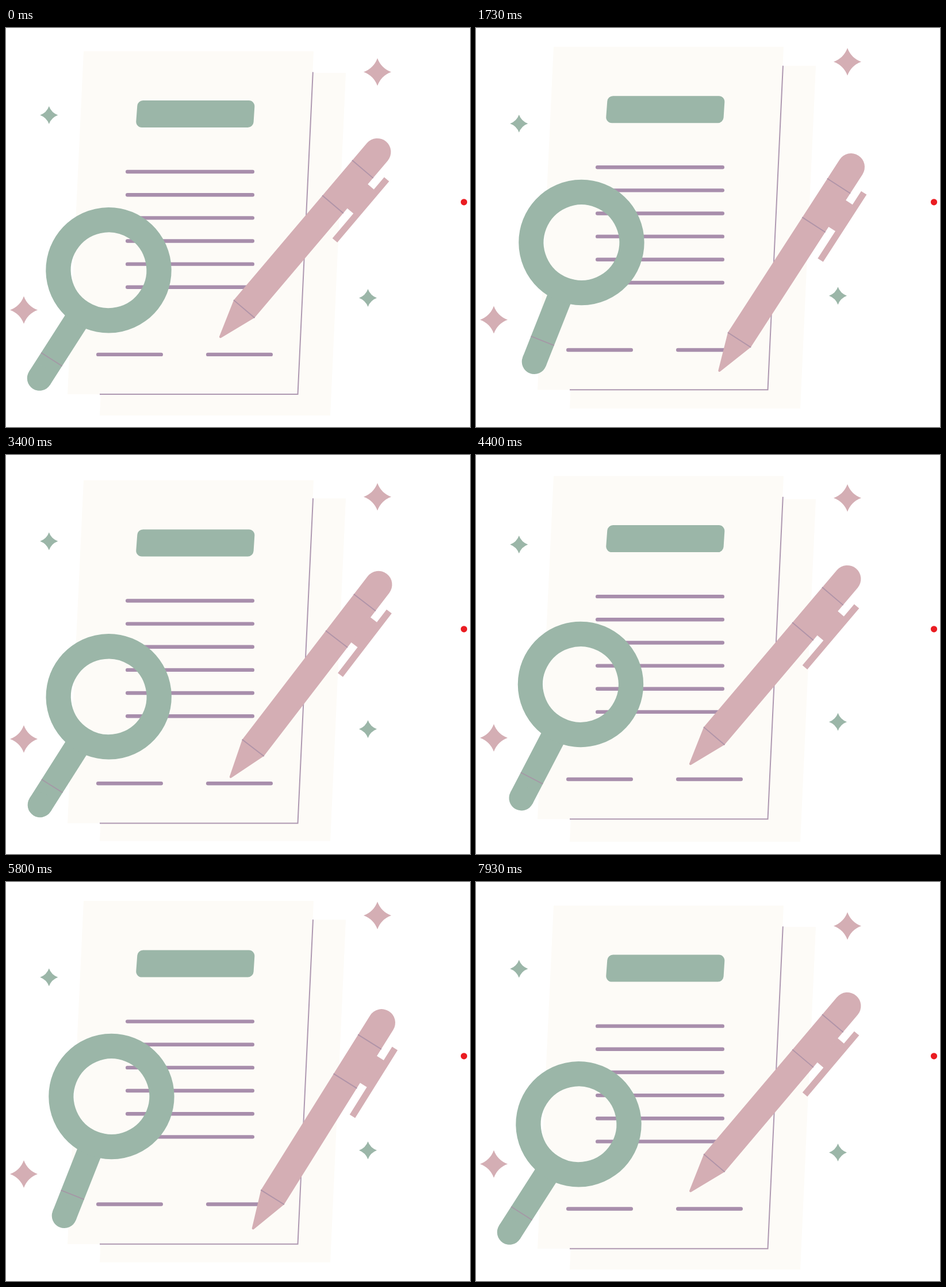
These frames come from a looping animation (807x694 px, 8.01 s). An HTML page with a canvas:

```html
<!DOCTYPE html>
<html lang="en">
<head>
<meta charset="utf-8">
<title>Document review</title>
<style>
html, body { margin: 0; width: 100%; height: 100%; overflow: hidden; background: #fff; }
canvas { display: block; width: 807px; height: 694px; }
</style>
</head>
<body>
<canvas id="stage" width="807" height="694"></canvas>
<script>
const ctx = document.getElementById('stage').getContext('2d');
const LOOP = 8010, CYCLE = 4, TAU = Math.PI * 2, RAD = Math.PI / 180;
const GREEN = '#9bb6a8', PINK = '#d4aeb4', MAUVE = '#a88eac', THIN = '#ae98b1', PAPER = '#fdfbf7';
const SWING = 11.05 * RAD, MOVE = 1.2;

// cosine float that peaks (lowest on screen) at the given second
const wave = (t, amp, peak) => amp * Math.cos(TAU * (t - peak) / CYCLE);

// cubic bezier easing (a, 0, b, 1)
function ease(x, a = 0.314, b = 0.285) {
  if (x <= 0) return 0;
  if (x >= 1) return 1;
  let lo = 0, hi = 1;
  for (let i = 0; i < 24; i++) {
    const s = (lo + hi) / 2, r = 1 - s;
    if (3 * a * s * r * r + 3 * b * s * s * r + s * s * s < x) lo = s; else hi = s;
  }
  return lo * lo * (3 - 2 * lo);
}

// 0 to 1 and back to 0 once per cycle
function outAndBack(t, out, back) {
  const s = t % CYCLE;
  return ease((s - out) / MOVE) - ease((s - back) / MOVE);
}

function polygon(points, color) {
  ctx.beginPath();
  points.forEach(([x, y]) => ctx.lineTo(x, y));
  ctx.closePath();
  ctx.fillStyle = color;
  ctx.fill();
}

function stroke(points, color, width, cap = 'butt') {
  ctx.beginPath();
  points.forEach(([x, y]) => ctx.lineTo(x, y));
  ctx.strokeStyle = color;
  ctx.lineWidth = width;
  ctx.lineCap = cap;
  ctx.stroke();
}

function rounded(points, r, color) {
  const n = points.length, [ax, ay] = points[n - 1], [bx, by] = points[0];
  ctx.beginPath();
  ctx.moveTo((ax + bx) / 2, (ay + by) / 2);
  points.forEach((p, i) => ctx.arcTo(...p, ...points[(i + 1) % n], r));
  ctx.closePath();
  ctx.fillStyle = color;
  ctx.fill();
}

function disc(x, y, r, color) {
  ctx.beginPath();
  ctx.arc(x, y, r, 0, TAU);
  ctx.fillStyle = color;
  ctx.fill();
}

function star(x, y, r, color) {
  const c = r * 0.27;
  ctx.beginPath();
  ctx.moveTo(x, y - r);
  ctx.quadraticCurveTo(x + c, y - c, x + r, y);
  ctx.quadraticCurveTo(x + c, y + c, x, y + r);
  ctx.quadraticCurveTo(x - c, y + c, x - r, y);
  ctx.quadraticCurveTo(x - c, y - c, x, y - r);
  ctx.fillStyle = color;
  ctx.fill();
}

function turnAbout(x, y, angle) {
  ctx.translate(x, y);
  ctx.rotate(angle);
  ctx.translate(-x, -y);
}

function papers(t) {
  const back = 71.6 + wave(t, 6.5, 0);
  polygon([[190, back], [591, back], [564, back + 596], [163, back + 596]], PAPER);

  const dy = wave(t, 6.4, 3.3);
  const top = 37.6 + dy, bottom = 634.2 + dy;
  polygon([[135, top], [535, top], [507, bottom], [107, bottom]], PAPER);

  const edgeTop = Math.min(back, 73.7 + dy);
  const edgeX = 535.5 - 28 * (edgeTop - top) / (bottom - top);
  stroke([[edgeX, edgeTop], [507.5, bottom], [163, bottom]], THIN, 2);

  rounded([[229, top + 85.5], [433, top + 85.5], [430, top + 132.5], [225.5, top + 132.5]], 10, GREEN);
  const bar = (x1, x2, y) => stroke([[x1 + 3.2, y], [x2 - 3.2, y]], MAUVE, 6.4, 'round');
  for (let i = 0; i < 6; i++) bar(208, 432, 247.15 + dy + i * 40.15);
  bar(157, 273, 565 + dy);
  bar(348, 464, 565 + dy);
}

function magnifier(t) {
  ctx.save();
  turnAbout(-69.5, 371.5, -11 * RAD * outAndBack(t, 0, 2.4));
  ctx.translate(178.5, 421.3);
  ctx.rotate(32.6 * RAD);
  stroke([[0, 100], [0, 223]], GREEN, 43.3);
  disc(0, 223, 21.65, GREEN);
  stroke([[-21.6, 184], [21.6, 184]], '#a597a6', 1.8);
  ctx.beginPath();
  ctx.arc(0, 0, 87.5, 0, TAU);
  ctx.strokeStyle = GREEN;
  ctx.lineWidth = 43.4;
  ctx.stroke();
  ctx.restore();
}

// local axes: x runs from the tip to the cap, y across the body
function pen(t) {
  ctx.save();
  turnAbout(850.7, 178, -SWING * outAndBack(t, 1.2, 2.8));
  ctx.translate(371.5, 539);
  ctx.rotate(-49.7 * RAD);
  ctx.beginPath();
  ctx.moveTo(66, -23.7);
  ctx.lineTo(424, -23.7);
  ctx.arc(424, 0, 23.7, -Math.PI / 2, Math.PI / 2);
  ctx.lineTo(66, 23.7);
  ctx.arcTo(-4, 0, 66, -23.7, 2);
  ctx.closePath();
  ctx.fillStyle = PINK;
  ctx.fill();
  ctx.fillRect(315.5, 23, 55, 16);
  ctx.fillRect(259, 37.6, 139.3, 11.2);
  for (const x of [66, 304.5, 384.7]) stroke([[x, -24], [x, 24]], '#b094a8', 1.9);
  ctx.restore();
}

function draw(t) {
  ctx.fillStyle = '#fff';
  ctx.fillRect(0, 0, 807, 694);
  papers(t);
  magnifier(t);
  pen(t);
  star(646, 67.2 + wave(t, 9.3, 0), 24, PINK);
  star(31, 499.4 + wave(t, 9, 2), 24, PINK);
  star(74.8, 158 + wave(t, 8.4, 1.57), 15.5, GREEN);
  star(629.5, 469.5 + wave(t, 9, 3), 15.5, GREEN);
  disc(796.5, 302.8, 5.6, '#ea1c22');
}

// two pictures per tenth of a second, at 0 and 1/30 s
function frame(now) {
  const ms = Math.min(now % LOOP, 7999);
  const tenth = Math.floor(ms / 100);
  draw(tenth / 10 + (ms - tenth * 100 >= 30 ? 1 / 30 : 0));
  requestAnimationFrame(frame);
}
draw(0);
requestAnimationFrame(frame);
</script>
</body>
</html>
```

═══

• Task objective: Exact repetition of the material above is required, with the images removed.

• Solved exercise:
These frames come from a looping animation (807x694 px, 8.01 s). An HTML page with a canvas:

```html
<!DOCTYPE html>
<html lang="en">
<head>
<meta charset="utf-8">
<title>Document review</title>
<style>
html, body { margin: 0; width: 100%; height: 100%; overflow: hidden; background: #fff; }
canvas { display: block; width: 807px; height: 694px; }
</style>
</head>
<body>
<canvas id="stage" width="807" height="694"></canvas>
<script>
const ctx = document.getElementById('stage').getContext('2d');
const LOOP = 8010, CYCLE = 4, TAU = Math.PI * 2, RAD = Math.PI / 180;
const GREEN = '#9bb6a8', PINK = '#d4aeb4', MAUVE = '#a88eac', THIN = '#ae98b1', PAPER = '#fdfbf7';
const SWING = 11.05 * RAD, MOVE = 1.2;

// cosine float that peaks (lowest on screen) at the given second
const wave = (t, amp, peak) => amp * Math.cos(TAU * (t - peak) / CYCLE);

// cubic bezier easing (a, 0, b, 1)
function ease(x, a = 0.314, b = 0.285) {
  if (x <= 0) return 0;
  if (x >= 1) return 1;
  let lo = 0, hi = 1;
  for (let i = 0; i < 24; i++) {
    const s = (lo + hi) / 2, r = 1 - s;
    if (3 * a * s * r * r + 3 * b * s * s * r + s * s * s < x) lo = s; else hi = s;
  }
  return lo * lo * (3 - 2 * lo);
}

// 0 to 1 and back to 0 once per cycle
function outAndBack(t, out, back) {
  const s = t % CYCLE;
  return ease((s - out) / MOVE) - ease((s - back) / MOVE);
}

function polygon(points, color) {
  ctx.beginPath();
  points.forEach(([x, y]) => ctx.lineTo(x, y));
  ctx.closePath();
  ctx.fillStyle = color;
  ctx.fill();
}

function stroke(points, color, width, cap = 'butt') {
  ctx.beginPath();
  points.forEach(([x, y]) => ctx.lineTo(x, y));
  ctx.strokeStyle = color;
  ctx.lineWidth = width;
  ctx.lineCap = cap;
  ctx.stroke();
}

function rounded(points, r, color) {
  const n = points.length, [ax, ay] = points[n - 1], [bx, by] = points[0];
  ctx.beginPath();
  ctx.moveTo((ax + bx) / 2, (ay + by) / 2);
  points.forEach((p, i) => ctx.arcTo(...p, ...points[(i + 1) % n], r));
  ctx.closePath();
  ctx.fillStyle = color;
  ctx.fill();
}

function disc(x, y, r, color) {
  ctx.beginPath();
  ctx.arc(x, y, r, 0, TAU);
  ctx.fillStyle = color;
  ctx.fill();
}

function star(x, y, r, color) {
  const c = r * 0.27;
  ctx.beginPath();
  ctx.moveTo(x, y - r);
  ctx.quadraticCurveTo(x + c, y - c, x + r, y);
  ctx.quadraticCurveTo(x + c, y + c, x, y + r);
  ctx.quadraticCurveTo(x - c, y + c, x - r, y);
  ctx.quadraticCurveTo(x - c, y - c, x, y - r);
  ctx.fillStyle = color;
  ctx.fill();
}

function turnAbout(x, y, angle) {
  ctx.translate(x, y);
  ctx.rotate(angle);
  ctx.translate(-x, -y);
}

function papers(t) {
  const back = 71.6 + wave(t, 6.5, 0);
  polygon([[190, back], [591, back], [564, back + 596], [163, back + 596]], PAPER);

  const dy = wave(t, 6.4, 3.3);
  const top = 37.6 + dy, bottom = 634.2 + dy;
  polygon([[135, top], [535, top], [507, bottom], [107, bottom]], PAPER);

  const edgeTop = Math.min(back, 73.7 + dy);
  const edgeX = 535.5 - 28 * (edgeTop - top) / (bottom - top);
  stroke([[edgeX, edgeTop], [507.5, bottom], [163, bottom]], THIN, 2);

  rounded([[229, top + 85.5], [433, top + 85.5], [430, top + 132.5], [225.5, top + 132.5]], 10, GREEN);
  const bar = (x1, x2, y) => stroke([[x1 + 3.2, y], [x2 - 3.2, y]], MAUVE, 6.4, 'round');
  for (let i = 0; i < 6; i++) bar(208, 432, 247.15 + dy + i * 40.15);
  bar(157, 273, 565 + dy);
  bar(348, 464, 565 + dy);
}

function magnifier(t) {
  ctx.save();
  turnAbout(-69.5, 371.5, -11 * RAD * outAndBack(t, 0, 2.4));
  ctx.translate(178.5, 421.3);
  ctx.rotate(32.6 * RAD);
  stroke([[0, 100], [0, 223]], GREEN, 43.3);
  disc(0, 223, 21.65, GREEN);
  stroke([[-21.6, 184], [21.6, 184]], '#a597a6', 1.8);
  ctx.beginPath();
  ctx.arc(0, 0, 87.5, 0, TAU);
  ctx.strokeStyle = GREEN;
  ctx.lineWidth = 43.4;
  ctx.stroke();
  ctx.restore();
}

// local axes: x runs from the tip to the cap, y across the body
function pen(t) {
  ctx.save();
  turnAbout(850.7, 178, -SWING * outAndBack(t, 1.2, 2.8));
  ctx.translate(371.5, 539);
  ctx.rotate(-49.7 * RAD);
  ctx.beginPath();
  ctx.moveTo(66, -23.7);
  ctx.lineTo(424, -23.7);
  ctx.arc(424, 0, 23.7, -Math.PI / 2, Math.PI / 2);
  ctx.lineTo(66, 23.7);
  ctx.arcTo(-4, 0, 66, -23.7, 2);
  ctx.closePath();
  ctx.fillStyle = PINK;
  ctx.fill();
  ctx.fillRect(315.5, 23, 55, 16);
  ctx.fillRect(259, 37.6, 139.3, 11.2);
  for (const x of [66, 304.5, 384.7]) stroke([[x, -24], [x, 24]], '#b094a8', 1.9);
  ctx.restore();
}

function draw(t) {
  ctx.fillStyle = '#fff';
  ctx.fillRect(0, 0, 807, 694);
  papers(t);
  magnifier(t);
  pen(t);
  star(646, 67.2 + wave(t, 9.3, 0), 24, PINK);
  star(31, 499.4 + wave(t, 9, 2), 24, PINK);
  star(74.8, 158 + wave(t, 8.4, 1.57), 15.5, GREEN);
  star(629.5, 469.5 + wave(t, 9, 3), 15.5, GREEN);
  disc(796.5, 302.8, 5.6, '#ea1c22');
}

// two pictures per tenth of a second, at 0 and 1/30 s
function frame(now) {
  const ms = Math.min(now % LOOP, 7999);
  const tenth = Math.floor(ms / 100);
  draw(tenth / 10 + (ms - tenth * 100 >= 30 ? 1 / 30 : 0));
  requestAnimationFrame(frame);
}
draw(0);
requestAnimationFrame(frame);
</script>
</body>
</html>
```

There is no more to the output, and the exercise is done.